28 October 2009
Times of India


Anantnag: On his first visit to Jammu & Kashmir after getting a second straight term in office, Prime Minister Manmohan Singh on Wednesday asked Pakistan to accept India’s hand of friendship and also sent signals that the Centre was committed to unconditional dialogue with all Kashmiri groups to resolve the state’s problems. ‘‘We’ll talk to anyone with meaningful ideas for promoting peace in Kashmir,’’ said the PM in a speech before inaugurating railway’s Anantnag-Qazigund section. ‘‘We want to take all sections of people with us in resolving J&K’s political and economic problems.’’ The PM said the government would engage only with those who give up violence. ‘‘We’ve held discussions with different groups and a number of round table conferences. All issues were discussed and we tried to give voice to the demands of all sections,’’ he said. The PM’s offer for unconditional talks comes amid calls from the Kashmiri political leadership for resuming negotiations with separatists at a time when militant violence in the state is at an all-time low. A Congress leader, who visited Srinagar in September and met some Hurriyat leaders, is believed to be involved in setting up the negotiations. The separatists had stayed away from the three round-table meetings in 2005, calling them futile. The meetings couldn’t achieve much and only exposed regional faultlines in J&K with representatives of the state’s three regions clashing with each other.

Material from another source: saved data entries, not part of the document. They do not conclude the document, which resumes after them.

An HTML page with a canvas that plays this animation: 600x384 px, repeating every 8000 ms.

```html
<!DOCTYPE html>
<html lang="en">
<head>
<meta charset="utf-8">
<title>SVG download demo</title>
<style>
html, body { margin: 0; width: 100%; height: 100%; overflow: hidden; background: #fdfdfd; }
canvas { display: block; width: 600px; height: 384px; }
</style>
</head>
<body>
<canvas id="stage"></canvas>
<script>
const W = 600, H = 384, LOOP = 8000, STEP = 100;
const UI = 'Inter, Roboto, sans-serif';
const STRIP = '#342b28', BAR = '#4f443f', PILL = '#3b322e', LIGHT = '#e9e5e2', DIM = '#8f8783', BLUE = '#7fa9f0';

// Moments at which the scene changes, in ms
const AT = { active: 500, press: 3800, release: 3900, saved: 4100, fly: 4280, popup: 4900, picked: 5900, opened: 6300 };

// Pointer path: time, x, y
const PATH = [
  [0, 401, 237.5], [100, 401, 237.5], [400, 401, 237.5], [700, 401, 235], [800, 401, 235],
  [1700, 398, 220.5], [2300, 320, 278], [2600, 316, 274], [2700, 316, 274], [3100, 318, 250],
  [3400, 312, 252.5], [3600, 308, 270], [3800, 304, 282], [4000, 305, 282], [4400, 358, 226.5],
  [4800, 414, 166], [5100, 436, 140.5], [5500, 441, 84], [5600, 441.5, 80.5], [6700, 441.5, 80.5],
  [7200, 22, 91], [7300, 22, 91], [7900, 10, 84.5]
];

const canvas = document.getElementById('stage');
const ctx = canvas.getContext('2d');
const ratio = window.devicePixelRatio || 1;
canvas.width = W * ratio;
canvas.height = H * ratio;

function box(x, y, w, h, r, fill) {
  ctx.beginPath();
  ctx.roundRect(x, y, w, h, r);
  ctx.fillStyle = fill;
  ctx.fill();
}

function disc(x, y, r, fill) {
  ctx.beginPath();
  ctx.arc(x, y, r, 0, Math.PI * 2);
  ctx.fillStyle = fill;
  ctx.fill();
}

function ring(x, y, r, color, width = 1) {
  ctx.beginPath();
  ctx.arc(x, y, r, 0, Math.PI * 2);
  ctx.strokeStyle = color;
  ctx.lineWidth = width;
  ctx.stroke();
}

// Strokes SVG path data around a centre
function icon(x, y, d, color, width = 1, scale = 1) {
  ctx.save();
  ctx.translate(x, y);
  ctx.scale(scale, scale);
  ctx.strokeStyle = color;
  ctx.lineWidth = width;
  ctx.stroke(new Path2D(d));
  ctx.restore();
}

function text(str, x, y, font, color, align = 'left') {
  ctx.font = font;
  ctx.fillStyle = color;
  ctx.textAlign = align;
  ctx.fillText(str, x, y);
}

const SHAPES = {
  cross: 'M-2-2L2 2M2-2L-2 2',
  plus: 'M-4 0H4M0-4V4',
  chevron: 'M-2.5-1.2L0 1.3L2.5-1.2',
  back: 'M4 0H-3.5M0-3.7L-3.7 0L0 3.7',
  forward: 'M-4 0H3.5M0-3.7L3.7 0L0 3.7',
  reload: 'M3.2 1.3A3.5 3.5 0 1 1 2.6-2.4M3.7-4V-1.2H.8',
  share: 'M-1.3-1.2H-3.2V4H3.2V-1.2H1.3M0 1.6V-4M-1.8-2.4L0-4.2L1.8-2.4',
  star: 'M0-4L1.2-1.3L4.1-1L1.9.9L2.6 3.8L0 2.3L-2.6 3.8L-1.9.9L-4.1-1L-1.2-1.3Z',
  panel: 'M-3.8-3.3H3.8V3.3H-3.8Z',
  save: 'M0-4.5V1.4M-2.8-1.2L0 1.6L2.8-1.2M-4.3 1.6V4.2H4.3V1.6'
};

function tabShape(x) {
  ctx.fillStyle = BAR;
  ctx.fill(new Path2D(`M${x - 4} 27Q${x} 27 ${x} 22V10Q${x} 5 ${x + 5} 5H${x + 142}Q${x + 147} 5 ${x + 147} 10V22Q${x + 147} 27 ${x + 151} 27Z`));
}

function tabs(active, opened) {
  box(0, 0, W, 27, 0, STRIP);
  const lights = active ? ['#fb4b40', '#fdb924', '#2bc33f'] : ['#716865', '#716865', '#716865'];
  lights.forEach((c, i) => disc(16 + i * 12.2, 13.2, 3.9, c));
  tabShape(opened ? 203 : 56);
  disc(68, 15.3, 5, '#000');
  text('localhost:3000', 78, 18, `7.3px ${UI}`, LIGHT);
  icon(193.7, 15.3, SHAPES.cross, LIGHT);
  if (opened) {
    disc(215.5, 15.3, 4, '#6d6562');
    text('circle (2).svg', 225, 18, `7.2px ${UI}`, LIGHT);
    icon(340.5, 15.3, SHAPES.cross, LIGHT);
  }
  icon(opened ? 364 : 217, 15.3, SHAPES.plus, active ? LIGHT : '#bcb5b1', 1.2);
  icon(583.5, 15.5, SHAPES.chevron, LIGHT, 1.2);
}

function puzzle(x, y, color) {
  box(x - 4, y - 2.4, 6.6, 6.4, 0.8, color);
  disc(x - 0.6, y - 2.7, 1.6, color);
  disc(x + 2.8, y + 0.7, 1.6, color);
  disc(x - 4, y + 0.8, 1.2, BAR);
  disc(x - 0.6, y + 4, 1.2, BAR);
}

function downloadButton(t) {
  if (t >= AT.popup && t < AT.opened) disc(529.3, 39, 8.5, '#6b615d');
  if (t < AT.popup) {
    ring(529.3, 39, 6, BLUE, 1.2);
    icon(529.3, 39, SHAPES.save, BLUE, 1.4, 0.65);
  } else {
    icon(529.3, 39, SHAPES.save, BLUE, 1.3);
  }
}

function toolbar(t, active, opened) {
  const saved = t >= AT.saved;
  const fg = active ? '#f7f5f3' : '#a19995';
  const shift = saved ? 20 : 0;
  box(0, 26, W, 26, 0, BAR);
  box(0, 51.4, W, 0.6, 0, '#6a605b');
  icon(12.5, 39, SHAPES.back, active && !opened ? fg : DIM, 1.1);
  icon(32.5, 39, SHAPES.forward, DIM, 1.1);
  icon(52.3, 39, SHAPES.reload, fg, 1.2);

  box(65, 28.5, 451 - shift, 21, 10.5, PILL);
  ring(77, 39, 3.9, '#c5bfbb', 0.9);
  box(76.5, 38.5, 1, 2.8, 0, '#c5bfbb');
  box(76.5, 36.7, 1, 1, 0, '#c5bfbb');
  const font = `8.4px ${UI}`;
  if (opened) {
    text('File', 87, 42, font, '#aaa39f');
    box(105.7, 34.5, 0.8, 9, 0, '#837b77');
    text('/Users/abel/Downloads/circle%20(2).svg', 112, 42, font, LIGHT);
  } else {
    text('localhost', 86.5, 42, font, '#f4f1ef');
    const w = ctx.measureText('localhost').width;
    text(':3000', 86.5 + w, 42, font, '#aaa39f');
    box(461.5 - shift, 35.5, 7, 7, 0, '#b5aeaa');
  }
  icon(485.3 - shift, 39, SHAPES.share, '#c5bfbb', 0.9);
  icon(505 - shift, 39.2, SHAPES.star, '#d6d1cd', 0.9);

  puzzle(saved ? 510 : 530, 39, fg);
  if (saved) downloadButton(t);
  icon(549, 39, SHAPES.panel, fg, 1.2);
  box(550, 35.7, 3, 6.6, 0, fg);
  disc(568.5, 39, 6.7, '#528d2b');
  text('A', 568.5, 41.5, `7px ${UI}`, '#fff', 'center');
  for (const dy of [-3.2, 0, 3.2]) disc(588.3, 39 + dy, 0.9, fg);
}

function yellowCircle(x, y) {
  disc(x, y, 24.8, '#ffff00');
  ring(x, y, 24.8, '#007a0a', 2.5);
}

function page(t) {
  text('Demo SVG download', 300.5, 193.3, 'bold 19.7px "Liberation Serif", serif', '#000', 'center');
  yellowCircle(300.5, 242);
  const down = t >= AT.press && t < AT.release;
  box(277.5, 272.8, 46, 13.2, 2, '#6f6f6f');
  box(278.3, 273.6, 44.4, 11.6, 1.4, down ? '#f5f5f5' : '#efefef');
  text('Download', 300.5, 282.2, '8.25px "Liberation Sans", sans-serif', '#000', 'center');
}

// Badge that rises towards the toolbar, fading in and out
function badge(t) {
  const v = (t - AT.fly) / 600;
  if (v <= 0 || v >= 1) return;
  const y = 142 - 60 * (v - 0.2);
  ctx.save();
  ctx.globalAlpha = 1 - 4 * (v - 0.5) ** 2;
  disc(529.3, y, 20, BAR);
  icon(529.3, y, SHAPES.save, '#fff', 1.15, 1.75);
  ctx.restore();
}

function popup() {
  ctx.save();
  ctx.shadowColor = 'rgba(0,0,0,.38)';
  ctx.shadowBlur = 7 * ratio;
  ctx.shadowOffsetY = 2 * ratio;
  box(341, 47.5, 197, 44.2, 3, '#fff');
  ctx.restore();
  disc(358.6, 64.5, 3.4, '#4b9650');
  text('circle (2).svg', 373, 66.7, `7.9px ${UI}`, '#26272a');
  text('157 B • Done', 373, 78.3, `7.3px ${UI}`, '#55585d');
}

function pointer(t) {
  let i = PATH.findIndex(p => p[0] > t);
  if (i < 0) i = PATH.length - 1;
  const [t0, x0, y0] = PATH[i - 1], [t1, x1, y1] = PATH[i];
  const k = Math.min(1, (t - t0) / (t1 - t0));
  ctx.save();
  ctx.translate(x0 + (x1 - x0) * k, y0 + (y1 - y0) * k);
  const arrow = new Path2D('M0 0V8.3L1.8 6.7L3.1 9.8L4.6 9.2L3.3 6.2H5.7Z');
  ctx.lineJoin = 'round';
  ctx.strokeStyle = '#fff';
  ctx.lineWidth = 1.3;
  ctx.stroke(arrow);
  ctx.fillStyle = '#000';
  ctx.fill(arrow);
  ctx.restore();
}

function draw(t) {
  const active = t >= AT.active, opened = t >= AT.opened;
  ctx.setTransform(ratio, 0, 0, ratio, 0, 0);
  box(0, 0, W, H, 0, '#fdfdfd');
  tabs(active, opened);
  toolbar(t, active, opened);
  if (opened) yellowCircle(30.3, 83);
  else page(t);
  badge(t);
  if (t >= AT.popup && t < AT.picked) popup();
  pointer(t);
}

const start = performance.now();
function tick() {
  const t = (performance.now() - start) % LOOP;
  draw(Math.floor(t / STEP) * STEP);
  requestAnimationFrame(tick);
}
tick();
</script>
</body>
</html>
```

Both National Conference and People’s Democratic Party have thrown their weight behind Centre-separatist dialogue. This was also a major election issue and chief minister Omar Abdullah is learned to have lobbied hard for the opening of communication links. According to sources, the Centre seems keen on talks and could offer a slew of CBMs like reduction of troops in urban areas and abrogation of Armed Forces Special Powers Act. On terrorism, the PM said it was essential for Islamabad to control it for a productive dialogue. ‘‘If there are non-state actors in Pakistan, it’s Pakistan’s duty to bring them to book, destroy their camps and eliminate their infrastructure,’’ he said, adding that the tactic of compromising with the terrorists and using them for political purposes was all wrong. ‘‘Eventually, they turn against you and bring destruction,’’ he said. The PM said the two countries had the most productive discussions ever between 2004 and 2007, when violence began to decline. ‘‘Intensive discussions were held on all issues including J&K,’’ he said, and added that terrorism was a major hurdle before progress. ‘‘Terrorists want permanent enmity between India and Pakistan,’’ the PM said. The PM said unprecedented resources were committed for reconstruction of the state, but the benefits were slow in trickling down. ‘‘This should change. We need to speed up development,’’ he said, additionally stating that the Centre wants to strengthen the state government to implement a strong development agenda. ‘‘The era of violence is coming to an end. The public sentiment is for peace and resolution,’’ Singh said.